▶ **TASK**: Each line below that contains the word "links" is to be counted; give only the final number.

▶ **DATA FOR PROCESSING**:
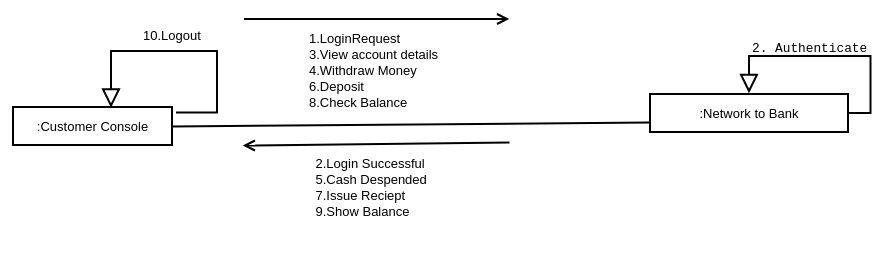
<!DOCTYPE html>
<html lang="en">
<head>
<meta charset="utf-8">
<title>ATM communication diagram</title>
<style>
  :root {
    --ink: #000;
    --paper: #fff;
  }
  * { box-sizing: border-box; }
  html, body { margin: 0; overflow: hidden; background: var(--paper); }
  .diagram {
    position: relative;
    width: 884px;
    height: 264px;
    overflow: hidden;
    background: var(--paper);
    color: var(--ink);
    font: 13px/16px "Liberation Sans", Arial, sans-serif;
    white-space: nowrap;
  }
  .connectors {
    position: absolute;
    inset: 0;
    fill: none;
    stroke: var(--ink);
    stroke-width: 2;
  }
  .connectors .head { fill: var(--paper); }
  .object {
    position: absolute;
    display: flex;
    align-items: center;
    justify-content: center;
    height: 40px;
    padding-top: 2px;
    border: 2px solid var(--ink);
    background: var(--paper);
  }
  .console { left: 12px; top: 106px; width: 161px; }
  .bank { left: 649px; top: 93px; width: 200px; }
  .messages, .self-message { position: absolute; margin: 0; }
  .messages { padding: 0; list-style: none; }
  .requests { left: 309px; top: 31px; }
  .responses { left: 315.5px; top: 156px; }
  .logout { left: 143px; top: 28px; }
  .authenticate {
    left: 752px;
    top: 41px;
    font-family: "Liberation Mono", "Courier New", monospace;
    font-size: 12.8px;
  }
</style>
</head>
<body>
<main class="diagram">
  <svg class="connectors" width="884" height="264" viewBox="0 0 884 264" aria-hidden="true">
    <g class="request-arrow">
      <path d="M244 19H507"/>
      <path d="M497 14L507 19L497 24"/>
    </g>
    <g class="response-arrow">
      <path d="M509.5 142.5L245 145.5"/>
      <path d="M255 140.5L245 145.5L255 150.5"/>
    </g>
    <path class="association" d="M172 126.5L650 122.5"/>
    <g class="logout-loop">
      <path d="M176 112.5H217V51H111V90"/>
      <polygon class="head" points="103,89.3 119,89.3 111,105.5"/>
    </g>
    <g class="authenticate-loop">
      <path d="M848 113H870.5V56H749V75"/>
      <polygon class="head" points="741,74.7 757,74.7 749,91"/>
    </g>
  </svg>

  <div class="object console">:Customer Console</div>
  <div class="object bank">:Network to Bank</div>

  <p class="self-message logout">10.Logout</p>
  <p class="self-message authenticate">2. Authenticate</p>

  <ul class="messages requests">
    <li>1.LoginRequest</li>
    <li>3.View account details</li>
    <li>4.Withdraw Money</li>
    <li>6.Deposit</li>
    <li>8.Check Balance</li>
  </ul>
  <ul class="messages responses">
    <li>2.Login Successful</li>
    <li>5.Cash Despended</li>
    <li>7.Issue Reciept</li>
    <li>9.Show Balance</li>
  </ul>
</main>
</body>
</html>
...
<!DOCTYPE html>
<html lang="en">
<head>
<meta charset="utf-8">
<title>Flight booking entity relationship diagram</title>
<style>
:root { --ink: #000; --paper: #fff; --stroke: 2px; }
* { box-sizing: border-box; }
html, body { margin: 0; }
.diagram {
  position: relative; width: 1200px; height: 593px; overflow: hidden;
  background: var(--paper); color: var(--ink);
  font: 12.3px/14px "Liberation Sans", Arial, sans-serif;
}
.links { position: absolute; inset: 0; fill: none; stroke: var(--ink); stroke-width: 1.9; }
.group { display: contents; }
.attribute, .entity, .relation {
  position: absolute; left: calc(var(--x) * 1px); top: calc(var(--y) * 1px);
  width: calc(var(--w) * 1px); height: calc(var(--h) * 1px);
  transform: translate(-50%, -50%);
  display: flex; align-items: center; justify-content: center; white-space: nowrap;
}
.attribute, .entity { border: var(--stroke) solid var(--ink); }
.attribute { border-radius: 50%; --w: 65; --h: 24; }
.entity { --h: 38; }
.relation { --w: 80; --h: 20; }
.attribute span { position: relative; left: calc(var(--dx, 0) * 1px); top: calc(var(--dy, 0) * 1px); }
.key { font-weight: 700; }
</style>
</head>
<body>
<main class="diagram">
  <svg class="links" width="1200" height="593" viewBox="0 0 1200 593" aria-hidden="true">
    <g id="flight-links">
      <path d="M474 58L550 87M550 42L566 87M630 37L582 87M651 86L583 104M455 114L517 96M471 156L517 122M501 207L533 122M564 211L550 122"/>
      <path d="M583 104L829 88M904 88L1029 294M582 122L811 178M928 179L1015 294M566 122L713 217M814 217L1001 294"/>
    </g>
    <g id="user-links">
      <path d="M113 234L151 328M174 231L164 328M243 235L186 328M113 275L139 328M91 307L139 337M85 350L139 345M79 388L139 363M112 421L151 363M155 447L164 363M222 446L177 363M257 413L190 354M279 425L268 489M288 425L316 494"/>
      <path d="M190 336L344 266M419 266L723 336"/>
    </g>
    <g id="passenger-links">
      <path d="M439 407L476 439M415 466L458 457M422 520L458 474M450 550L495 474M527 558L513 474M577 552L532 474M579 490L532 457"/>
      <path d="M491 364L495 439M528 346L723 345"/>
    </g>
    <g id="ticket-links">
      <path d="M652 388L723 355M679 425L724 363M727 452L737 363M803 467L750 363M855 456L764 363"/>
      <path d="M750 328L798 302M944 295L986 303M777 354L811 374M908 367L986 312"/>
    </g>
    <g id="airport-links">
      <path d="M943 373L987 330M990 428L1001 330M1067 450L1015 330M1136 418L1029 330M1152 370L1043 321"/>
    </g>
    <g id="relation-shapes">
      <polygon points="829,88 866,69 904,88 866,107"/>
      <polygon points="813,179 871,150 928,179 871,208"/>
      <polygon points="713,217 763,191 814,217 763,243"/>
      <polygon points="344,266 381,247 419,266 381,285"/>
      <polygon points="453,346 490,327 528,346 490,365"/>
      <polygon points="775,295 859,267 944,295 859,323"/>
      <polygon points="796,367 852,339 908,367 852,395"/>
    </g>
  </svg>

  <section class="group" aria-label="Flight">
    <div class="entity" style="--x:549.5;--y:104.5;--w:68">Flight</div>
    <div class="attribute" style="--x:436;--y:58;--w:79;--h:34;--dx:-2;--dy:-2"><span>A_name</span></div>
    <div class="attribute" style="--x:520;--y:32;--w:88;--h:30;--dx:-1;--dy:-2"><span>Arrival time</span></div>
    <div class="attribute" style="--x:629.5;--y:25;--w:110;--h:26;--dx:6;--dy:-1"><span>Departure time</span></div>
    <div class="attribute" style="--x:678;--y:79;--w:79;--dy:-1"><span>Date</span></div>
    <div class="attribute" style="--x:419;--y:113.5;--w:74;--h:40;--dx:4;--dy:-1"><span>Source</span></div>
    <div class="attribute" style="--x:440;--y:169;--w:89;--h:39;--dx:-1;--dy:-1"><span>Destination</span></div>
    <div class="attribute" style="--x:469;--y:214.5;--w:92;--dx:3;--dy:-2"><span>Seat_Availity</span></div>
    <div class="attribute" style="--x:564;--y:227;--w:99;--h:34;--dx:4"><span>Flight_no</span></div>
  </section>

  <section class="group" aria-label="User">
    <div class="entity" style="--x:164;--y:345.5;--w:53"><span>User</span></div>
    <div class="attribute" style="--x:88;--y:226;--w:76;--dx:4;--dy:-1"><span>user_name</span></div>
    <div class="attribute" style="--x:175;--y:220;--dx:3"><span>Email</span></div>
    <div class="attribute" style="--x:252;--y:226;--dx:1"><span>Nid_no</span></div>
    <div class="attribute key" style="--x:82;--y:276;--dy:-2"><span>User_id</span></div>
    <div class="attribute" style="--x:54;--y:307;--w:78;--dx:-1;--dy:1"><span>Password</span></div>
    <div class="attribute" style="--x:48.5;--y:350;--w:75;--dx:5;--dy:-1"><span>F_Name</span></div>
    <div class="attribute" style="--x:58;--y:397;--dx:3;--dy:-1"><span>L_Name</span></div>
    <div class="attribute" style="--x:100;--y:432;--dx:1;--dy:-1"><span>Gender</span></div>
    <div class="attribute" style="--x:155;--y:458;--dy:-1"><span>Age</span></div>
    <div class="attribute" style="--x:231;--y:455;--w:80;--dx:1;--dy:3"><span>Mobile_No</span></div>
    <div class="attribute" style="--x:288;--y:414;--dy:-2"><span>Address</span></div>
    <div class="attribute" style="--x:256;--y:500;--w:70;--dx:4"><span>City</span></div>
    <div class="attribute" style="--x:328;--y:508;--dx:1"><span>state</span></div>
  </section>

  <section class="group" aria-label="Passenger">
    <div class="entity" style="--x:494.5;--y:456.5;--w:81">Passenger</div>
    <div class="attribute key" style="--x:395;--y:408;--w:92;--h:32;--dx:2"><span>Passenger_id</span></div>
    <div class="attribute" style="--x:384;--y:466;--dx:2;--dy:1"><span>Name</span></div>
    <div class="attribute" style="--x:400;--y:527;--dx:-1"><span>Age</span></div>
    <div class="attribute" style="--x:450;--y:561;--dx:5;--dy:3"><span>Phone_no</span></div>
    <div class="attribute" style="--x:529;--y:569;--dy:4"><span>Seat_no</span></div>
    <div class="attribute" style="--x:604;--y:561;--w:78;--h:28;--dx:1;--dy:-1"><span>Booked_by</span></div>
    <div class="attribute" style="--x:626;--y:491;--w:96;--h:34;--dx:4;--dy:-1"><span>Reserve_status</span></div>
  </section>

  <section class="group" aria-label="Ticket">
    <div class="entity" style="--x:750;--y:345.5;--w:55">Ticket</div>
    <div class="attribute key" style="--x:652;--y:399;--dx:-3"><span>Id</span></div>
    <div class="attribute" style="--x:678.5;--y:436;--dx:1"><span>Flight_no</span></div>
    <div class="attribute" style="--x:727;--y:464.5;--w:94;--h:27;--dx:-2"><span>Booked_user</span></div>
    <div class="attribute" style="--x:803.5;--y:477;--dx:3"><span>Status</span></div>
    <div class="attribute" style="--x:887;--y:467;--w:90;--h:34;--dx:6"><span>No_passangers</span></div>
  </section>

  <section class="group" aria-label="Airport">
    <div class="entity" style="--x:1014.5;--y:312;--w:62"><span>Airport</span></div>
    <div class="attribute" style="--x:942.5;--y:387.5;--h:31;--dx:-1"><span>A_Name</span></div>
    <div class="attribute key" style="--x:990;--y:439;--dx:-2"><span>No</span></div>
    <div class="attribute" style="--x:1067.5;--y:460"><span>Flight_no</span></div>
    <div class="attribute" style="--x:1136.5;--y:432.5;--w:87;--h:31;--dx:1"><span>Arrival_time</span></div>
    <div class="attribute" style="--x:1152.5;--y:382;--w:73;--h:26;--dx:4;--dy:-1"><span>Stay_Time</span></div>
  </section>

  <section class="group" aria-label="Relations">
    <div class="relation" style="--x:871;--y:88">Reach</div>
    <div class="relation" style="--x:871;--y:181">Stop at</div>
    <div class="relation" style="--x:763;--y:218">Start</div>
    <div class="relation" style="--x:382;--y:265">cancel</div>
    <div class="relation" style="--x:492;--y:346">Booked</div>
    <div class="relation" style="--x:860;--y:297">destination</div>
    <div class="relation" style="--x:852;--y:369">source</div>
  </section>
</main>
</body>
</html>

▶ **RESPONSE AREA**: 7